* Assignment *
Everything from the line containing "485C143 489 168" to the last line of the data below should be copied word for word, and nothing else.

* Data extracts *
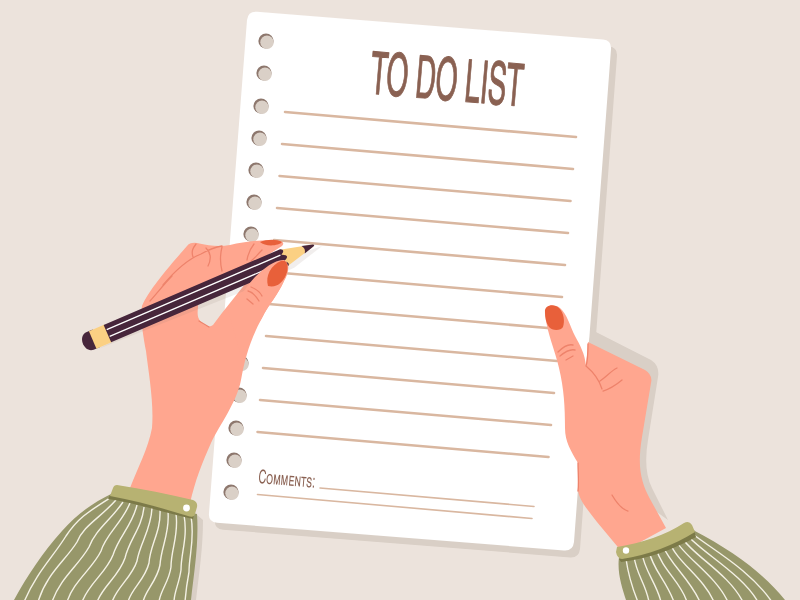
<!DOCTYPE html>
<html lang="en">
<head>
<meta charset="utf-8">
<title>To do list</title>
<style>
:root {
  --table: #ece3dc;
  --shadow: #d9cfc6;
  --paper: #ffffff;
  --rule: #d9b7a0;
  --ink: #8a6152;
  --hole: #dad0c7;
  --hole-edge: #8d776d;
  --skin: #ffa68f;
  --crease: #ee836b;
  --nail: #e8603a;
  --pencil: #47263b;
  --wood: #fbd083;
  --sleeve: #97976a;
  --cuff: #b7b272;
  --cuff-dark: #7c7a48;
  --stripe: #f4f1e4;
}
html, body { margin: 0; height: 100%; overflow: hidden; background: var(--table); }
svg { display: block; width: 800px; height: 600px; }
.shadow { fill: var(--shadow); }
.paper { fill: var(--paper); }
.rules { stroke: var(--rule); stroke-width: 2.6; stroke-linecap: round; }
.comment-rules { stroke: var(--rule); stroke-width: 1.6; stroke-linecap: round; }
.title, .comments { font-family: "TeX Gyre Heros Cn", "Liberation Sans", sans-serif; fill: var(--ink); stroke: var(--ink); stroke-linejoin: round; }
.title { font-size: 59px; stroke-width: 1; }
.comments { font-size: 19px; font-variant: small-caps; stroke-width: 0; }
.skin { fill: var(--skin); }
.crease { fill: none; stroke: var(--crease); stroke-width: 1.3; stroke-linecap: round; }
.nail { fill: var(--nail); }
.sleeve { fill: var(--sleeve); }
.cuff { fill: var(--cuff); }
.cuff-dark { fill: var(--cuff-dark); }
.stripes { fill: none; stroke: var(--stripe); stroke-width: 1.4; }
.button { fill: #fff; }
.pencil { fill: var(--pencil); }
.wood { fill: var(--wood); }
.pencil-line { stroke: #fff; stroke-width: 1.3; }
</style>
</head>
<body>
<svg viewBox="0 0 800 600" xmlns="http://www.w3.org/2000/svg">
  <defs>
    <path id="rule" d="M0 0L291 25"/>
    <g id="hole">
      <circle r="7.6" fill="var(--hole-edge)"/>
      <circle cx="1" cy="1.2" r="6.7" fill="var(--hole)"/>
    </g>
    <path id="sheet" d="M257 11.7L603 39.4Q611.600 40 611 49L574 542Q573 551 564 550.400L217 522.700Q208 522 209 513L247 20Q248 11 257 11.700Z"/>
    <path id="left-sleeve" d="M113 493C92 503 76 515 62 531C43 552 27 576 14 600H191C194 572 199 544 197 514Z"/>
    <path id="right-sleeve" d="M619 557C617 573 622 587 626 600H785C764 574 735 552 693 530Z"/>
    <clipPath id="left-sleeve-clip"><use href="#left-sleeve"/></clipPath>
    <clipPath id="right-sleeve-clip"><use href="#right-sleeve"/></clipPath>
  </defs>

  <rect width="800" height="600" fill="var(--table)"/>

  <g id="list-sheet">
    <use href="#sheet" class="shadow" x="6" y="7"/>
    <use href="#sheet" class="paper"/>
    <g id="binder-holes">
      <use href="#hole" x="266" y="41"/>
      <use href="#hole" x="264" y="73"/>
      <use href="#hole" x="261" y="106"/>
      <use href="#hole" x="259" y="138"/>
      <use href="#hole" x="256" y="170"/>
      <use href="#hole" x="254" y="202"/>
      <use href="#hole" x="251" y="234"/>
      <use href="#hole" x="241" y="363"/>
      <use href="#hole" x="239" y="395"/>
      <use href="#hole" x="236" y="428"/>
      <use href="#hole" x="234" y="460"/>
      <use href="#hole" x="231" y="492"/>
    </g>
    <text class="title" transform="translate(369 93.500) rotate(4.800)" textLength="153" lengthAdjust="spacingAndGlyphs">TO DO LIST</text>
    <g class="rules">
      <use href="#rule" x="285" y="112"/>
      <use href="#rule" x="282" y="144"/>
      <use href="#rule" x="279.500" y="176"/>
      <use href="#rule" x="277" y="208"/>
      <use href="#rule" x="274" y="240"/>
      <use href="#rule" x="271" y="272"/>
      <use href="#rule" x="268.500" y="304"/>
      <use href="#rule" x="266" y="336"/>
      <use href="#rule" x="263" y="368"/>
      <use href="#rule" x="260" y="400"/>
      <use href="#rule" x="257.500" y="432"/>
    </g>
    <text class="comments" transform="translate(258 483) rotate(4.800)" textLength="57" lengthAdjust="spacingAndGlyphs">Comments:</text>
    <g class="comment-rules">
      <path d="M320 488L534 506.500"/>
      <path d="M257.500 494.500L532 518.500"/>
    </g>
  </g>

  <g id="right-hand">
    <path class="shadow" d="M592 330L651 360Q660 366 658 377L648 440Q643 470 652 488L668 520L640 500L600 380L588 345Z"/>
    <path class="skin" d="M545 314C544 306 553 303 560 308C567 314 570 326 575 336C580 345 585 354 586 366L588 342L645 370Q653 375 651 383L642 437C637 467 641 482 650 499L666 528L622 552L597 522C589 511 579 501 578 490V463C571 451 565 442 565 428C565 407 564 389 559 368C555 350 547 333 545 314Z"/>
    <path class="nail" d="M545 312C544 305 554 303 559 308C564 313 565 321 563 327C561 331 552 331 549 327C546 323 545 317 545 312Z"/>
    <path class="crease" d="M558 352C563 347 569 344 573 345M560 356C566 351 571 349 575 350M566 360L573 356M586 366C592 371 599 379 602 389M600 381C606 377 611 371 617 368M603 391C610 389 616 385 622 380M612 495C616 502 621 509 628 511M588 344C588 353 588 360 586 366M578 463C578 472 579 483 578 491"/>
  </g>
  <g id="right-arm">
    <use href="#right-sleeve" class="sleeve"/>
    <g class="stripes" clip-path="url(#right-sleeve-clip)">
      <path d="M626 559Q629 580 638 602"/>
      <path d="M634 556C636 574 646 584 649 602"/>
      <path d="M642 553C644 570 657 584 661 602"/>
      <path d="M649 551C653 570 666 580 674 602"/>
      <path d="M656 548C662 570 681 582 687 602"/>
      <path d="M663 546C670 564 690 579 700 602"/>
      <path d="M670 543C677 562 704 578 714 602"/>
      <path d="M676 541C686 558 716 576 728 602"/>
      <path d="M682 538C694 556 729 574 743 602"/>
      <path d="M688 536C703 553 743 575 758 602"/>
      <path d="M694 535C715 551 751 571 772 602"/>
    </g>
    <path class="cuff-dark" d="M619 559C645 555 671 546 694 530L696 537C674 549 648 559 621 562Z"/>
    <path class="cuff" d="M617 547C642 543 666 535 684 523Q689 520 692 525L695 532C674 545 648 555 622 559Q617 558 616 552Z"/>
    <circle class="button" cx="626" cy="550.500" r="3.200"/>
  </g>

  <g id="left-hand">
    <path class="skin" fill-rule="evenodd" d="M130 488C138 467 148 449 152 428C154 403 149 376 146 351C143 335 140 317 142 306C149 289 174 261 187 246Q190 242 197 243C210 246 220 247 230 245C247 241 267 239 281 241Q285 243 282 246C272 253 261 258 251 267L285 258C290 263 289 272 284 281C278 295 268 305 262 318C250 340 245 358 241 380C237 402 219 426 211 443C202 463 195 481 190 503ZM198 300L250 278C237 294 224 310 213 325Q208 329 201 322C195 315 199 310 198 300Z"/>
    <path class="nail" d="M260 242C267 239 277 239 282 242C279 246 265 247 260 242Z"/>
    <path class="crease" d="M163 285C174 272 186 260 201 254C208 250 215 247 222 246M196 244C193 248 191 251 193 257M206 248C211 253 211 260 208 266M222 247C220 255 220 263 222 271M254 244C250 249 248 254 247 260M262 250C257 255 255 258 251 261M150 301C158 292 165 283 172 276M199 321L209 327"/>
  </g>

  <g id="pencil" transform="translate(89 341.500) rotate(-23.200)">
    <path d="M4 10.500L170 15L218 13L252 4L200 0Z" fill="#8d776d" opacity="0.120"/>
    <path class="pencil" d="M8 -9.500H1C-9 -9 -9 9 1 9.500H8Z"/>
    <rect class="wood" x="4" y="-9.500" width="17" height="19"/>
    <path class="wood" d="M210 -9.500L244 -1V1L210 9.500Z"/>
    <path class="pencil" d="M20 -9.500H212Q217 -7 211 -4Q220 0 211 3Q217 7 212 9.500H20Z"/>
    <path class="pencil" d="M233 -4L244 -1Q246 0 244 1L233 4Q236 0 233 -4Z"/>
    <path class="pencil-line" d="M21 -4H210M21 3.500H210"/>
  </g>

  <g id="left-thumb">
    <path class="skin" d="M228 310C239 299 246 287 255 277C264 268 276 259 284 260C290 263 289 273 284 281C278 295 268 305 262 318L240 352Z"/>
    <path class="nail" d="M268 286C265 276 271 265 281 261C288 259 289 268 286 275C283 282 277 288 268 286Z"/>
    <path class="crease" d="M248 291C252 292 256 296 259 301M251 287C256 289 260 292 262 296M247 299L253 304"/>
  </g>

  <g id="left-arm">
    <path class="shadow" d="M196 514L203 520C203 548 199 574 196 600H188Z"/>
    <use href="#left-sleeve" class="sleeve"/>
    <g class="stripes" clip-path="url(#left-sleeve-clip)">
      <path d="M110 498C88 512 78 518 66 536C53 557 36 573 24 602"/>
      <path d="M116 500C99 519 84 525 77 542C66 560 46 574 38 602"/>
      <path d="M123 502C111 520 96 529 89 547C79 565 60 578 52 602"/>
      <path d="M130 503C122 523 106 534 101 551C93 568 73 582 67 602"/>
      <path d="M137 505C132 526 119 536 113 555C106 573 89 583 82 602"/>
      <path d="M144 507C142 528 129 540 125 558C119 576 103 586 97 602"/>
      <path d="M152 508C151 530 140 543 137 561C132 577 117 587 112 602"/>
      <path d="M160 510C161 532 150 545 149 563C145 580 131 589 128 602"/>
      <path d="M168 512C170 533 161 547 160 565C157 581 145 591 143 602"/>
      <path d="M176 514C179 535 171 549 171 567C169 582 160 591 159 602"/>
      <path d="M184 515C188 538 181 552 181 570C179 584 174 592 174 602"/>
      <path d="M191 516C195 540 189 555 189 572Q186 588 185 602"/>
    </g>
    <path class="cuff-dark" d="M110 495C137 499 165 507 194 515L193 519C165 513 137 503 108 499Z"/>
    <path class="cuff" d="M117 485C143 489 168 494 193 500Q198 502 197 507L195 514Q194 518 188 516C162 508 137 501 110 496L113 488Q114 485 117 485Z"/>
    <circle class="button" cx="186.500" cy="508" r="3.400"/>
  </g>
</svg>
</body>
</html>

* Exercise response *
    <path class="cuff" d="M117 485C143 489 168 494 193 500Q198 502 197 507L195 514Q194 518 188 516C162 508 137 501 110 496L113 488Q114 485 117 485Z"/>
    <circle class="button" cx="186.500" cy="508" r="3.400"/>
  </g>
</svg>
</body>
</html>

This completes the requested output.